Start of Supplied information

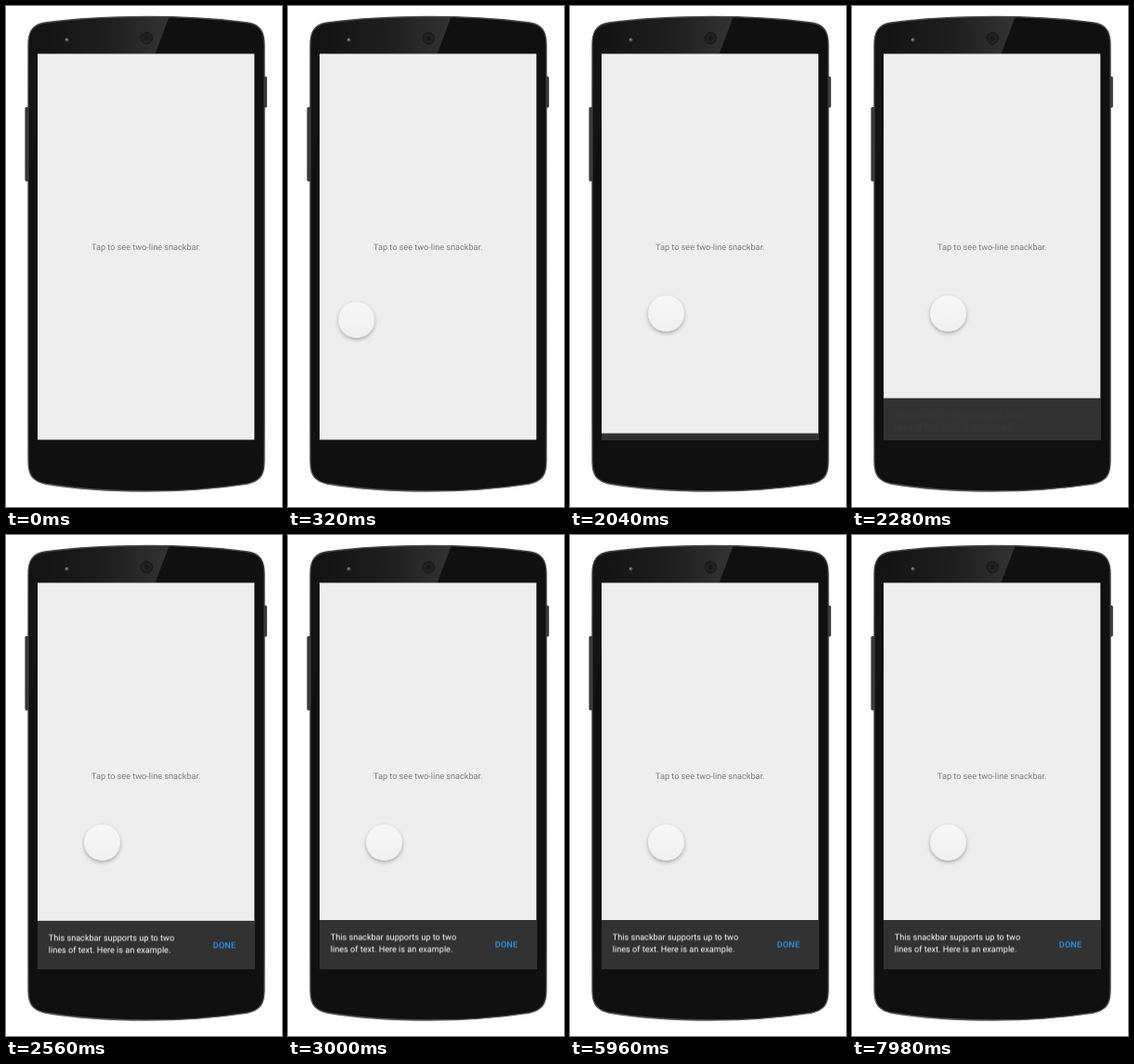
These frames come from a looping animation (297 px wide and 540 px high, 8000 ms). An HTML page:

```html
<!DOCTYPE html>
<html lang="en">
<head>
<meta charset="utf-8">
<title>Two-line snackbar</title>
<style>
  html, body { margin: 0; width: 100%; height: 100%; overflow: hidden; background: #fff; }
  svg { display: block; width: 297px; height: 540px; }
  text { font: 9.12px Roboto, sans-serif; text-rendering: geometricPrecision; }
  .action { font-weight: 500; letter-spacing: .15px; }

  .touch { animation: enter 8s infinite both; }
  .bar { animation: rise 8s infinite both; }
  .message { animation: reveal 8s linear infinite both; }

  @keyframes enter {
    0%, 1.5% { transform: translate(-128px, 29px); animation-timing-function: cubic-bezier(.215, .61, .355, 1); }
    8.25%, 100% { transform: none; }
  }
  @keyframes rise {
    0%, 25.25% { transform: translateY(52.5px); animation-timing-function: cubic-bezier(.16, 1, .3, 1); }
    37.1%, 100% { transform: none; }
  }
  @keyframes reveal {
    0%, 28.4% { opacity: 0; }
    32%, 100% { opacity: 1; }
  }
</style>
</head>
<body>
<svg viewBox="0 0 297 540">
  <defs>
    <linearGradient id="gloss" gradientUnits="userSpaceOnUse" x1="30" y1="0" x2="172" y2="0">
      <stop offset="0" stop-color="#131313"/>
      <stop offset=".55" stop-color="#1e1e1e"/>
      <stop offset="1" stop-color="#323232"/>
    </linearGradient>
    <linearGradient id="rim" x1="0" y1="0" x2="0" y2="1">
      <stop offset="0" stop-color="#484848"/>
      <stop offset=".15" stop-color="#3a3a3a"/>
      <stop offset=".85" stop-color="#3a3a3a"/>
      <stop offset="1" stop-color="#585858"/>
    </linearGradient>
    <linearGradient id="disc" x1="0" y1="0" x2="0" y2="1">
      <stop offset="0" stop-color="#f7f7f7"/>
      <stop offset="1" stop-color="#f0f0f0"/>
    </linearGradient>
    <filter id="shadow" x="-40%" y="-40%" width="180%" height="180%">
      <feDropShadow dx="0" dy="1.9" stdDeviation="2" flood-color="#000" flood-opacity=".32"/>
    </filter>
    <path id="body" d="M24 42C24 27 29 20 42 18Q90 11.5 151 11.5T260 18C273 20 278 27 278 42V491C278 506 273 512 260 515Q212 523 151 523T42 515C29 512 24 506 24 491Z"/>
    <clipPath id="inside"><use href="#body"/></clipPath>
    <clipPath id="screen"><rect x="34" y="51.5" width="233.3" height="416"/></clipPath>
  </defs>

  <g fill="#3a3a3a" stroke="#242424" stroke-width=".6">
    <rect x="20.8" y="109.3" width="4" height="79.4" rx="1"/>
    <rect x="277.5" y="76.3" width="3" height="32.9" rx="1"/>
  </g>

  <use href="#body" fill="#101010"/>
  <path d="M20 8H177L160.5 51.5H34V120L20 220Z" fill="url(#gloss)" clip-path="url(#inside)"/>
  <use href="#body" fill="none" stroke="url(#rim)" stroke-width="1.3"/>

  <circle cx="151.3" cy="34.7" r="6.3" fill="#202020" stroke="#161616" stroke-width=".8"/>
  <circle cx="151.3" cy="34.7" r="3.3" fill="#191919" stroke="#2c2c2c" stroke-width=".7"/>
  <circle cx="65.5" cy="36.5" r="2.6" fill="#555" stroke="#111"/>
  <circle cx="65" cy="36" r="1" fill="#888"/>

  <g clip-path="url(#screen)">
    <rect x="34" y="51" width="234" height="417" fill="#eee"/>
    <text x="92" y="262.5" fill="#7c7c7c">Tap to see two-line snackbar.</text>
    <g class="bar">
      <rect x="34" y="415" width="234" height="53" fill="#323232"/>
      <g class="message">
        <g fill="#fff">
          <text x="45.8" y="436.7">This snackbar supports up to two</text>
          <text x="45.8" y="449.6">lines of text. Here is an example.</text>
        </g>
        <text class="action" x="222.8" y="444.4" fill="#2b98f0">DONE</text>
      </g>
    </g>
  </g>

  <g class="touch">
    <circle cx="103.5" cy="331.5" r="19.3" fill="url(#disc)" filter="url(#shadow)"/>
  </g>
</svg>
</body>
</html>
```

End of Supplied information

Prompt:
Give back every entry word for word, and drop the pictures as you go.

Written answer:
These frames come from a looping animation (297 px wide and 540 px high, 8000 ms). An HTML page:

```html
<!DOCTYPE html>
<html lang="en">
<head>
<meta charset="utf-8">
<title>Two-line snackbar</title>
<style>
  html, body { margin: 0; width: 100%; height: 100%; overflow: hidden; background: #fff; }
  svg { display: block; width: 297px; height: 540px; }
  text { font: 9.12px Roboto, sans-serif; text-rendering: geometricPrecision; }
  .action { font-weight: 500; letter-spacing: .15px; }

  .touch { animation: enter 8s infinite both; }
  .bar { animation: rise 8s infinite both; }
  .message { animation: reveal 8s linear infinite both; }

  @keyframes enter {
    0%, 1.5% { transform: translate(-128px, 29px); animation-timing-function: cubic-bezier(.215, .61, .355, 1); }
    8.25%, 100% { transform: none; }
  }
  @keyframes rise {
    0%, 25.25% { transform: translateY(52.5px); animation-timing-function: cubic-bezier(.16, 1, .3, 1); }
    37.1%, 100% { transform: none; }
  }
  @keyframes reveal {
    0%, 28.4% { opacity: 0; }
    32%, 100% { opacity: 1; }
  }
</style>
</head>
<body>
<svg viewBox="0 0 297 540">
  <defs>
    <linearGradient id="gloss" gradientUnits="userSpaceOnUse" x1="30" y1="0" x2="172" y2="0">
      <stop offset="0" stop-color="#131313"/>
      <stop offset=".55" stop-color="#1e1e1e"/>
      <stop offset="1" stop-color="#323232"/>
    </linearGradient>
    <linearGradient id="rim" x1="0" y1="0" x2="0" y2="1">
      <stop offset="0" stop-color="#484848"/>
      <stop offset=".15" stop-color="#3a3a3a"/>
      <stop offset=".85" stop-color="#3a3a3a"/>
      <stop offset="1" stop-color="#585858"/>
    </linearGradient>
    <linearGradient id="disc" x1="0" y1="0" x2="0" y2="1">
      <stop offset="0" stop-color="#f7f7f7"/>
      <stop offset="1" stop-color="#f0f0f0"/>
    </linearGradient>
    <filter id="shadow" x="-40%" y="-40%" width="180%" height="180%">
      <feDropShadow dx="0" dy="1.9" stdDeviation="2" flood-color="#000" flood-opacity=".32"/>
    </filter>
    <path id="body" d="M24 42C24 27 29 20 42 18Q90 11.5 151 11.5T260 18C273 20 278 27 278 42V491C278 506 273 512 260 515Q212 523 151 523T42 515C29 512 24 506 24 491Z"/>
    <clipPath id="inside"><use href="#body"/></clipPath>
    <clipPath id="screen"><rect x="34" y="51.5" width="233.3" height="416"/></clipPath>
  </defs>

  <g fill="#3a3a3a" stroke="#242424" stroke-width=".6">
    <rect x="20.8" y="109.3" width="4" height="79.4" rx="1"/>
    <rect x="277.5" y="76.3" width="3" height="32.9" rx="1"/>
  </g>

  <use href="#body" fill="#101010"/>
  <path d="M20 8H177L160.5 51.5H34V120L20 220Z" fill="url(#gloss)" clip-path="url(#inside)"/>
  <use href="#body" fill="none" stroke="url(#rim)" stroke-width="1.3"/>

  <circle cx="151.3" cy="34.7" r="6.3" fill="#202020" stroke="#161616" stroke-width=".8"/>
  <circle cx="151.3" cy="34.7" r="3.3" fill="#191919" stroke="#2c2c2c" stroke-width=".7"/>
  <circle cx="65.5" cy="36.5" r="2.6" fill="#555" stroke="#111"/>
  <circle cx="65" cy="36" r="1" fill="#888"/>

  <g clip-path="url(#screen)">
    <rect x="34" y="51" width="234" height="417" fill="#eee"/>
    <text x="92" y="262.5" fill="#7c7c7c">Tap to see two-line snackbar.</text>
    <g class="bar">
      <rect x="34" y="415" width="234" height="53" fill="#323232"/>
      <g class="message">
        <g fill="#fff">
          <text x="45.8" y="436.7">This snackbar supports up to two</text>
          <text x="45.8" y="449.6">lines of text. Here is an example.</text>
        </g>
        <text class="action" x="222.8" y="444.4" fill="#2b98f0">DONE</text>
      </g>
    </g>
  </g>

  <g class="touch">
    <circle cx="103.5" cy="331.5" r="19.3" fill="url(#disc)" filter="url(#shadow)"/>
  </g>
</svg>
</body>
</html>
```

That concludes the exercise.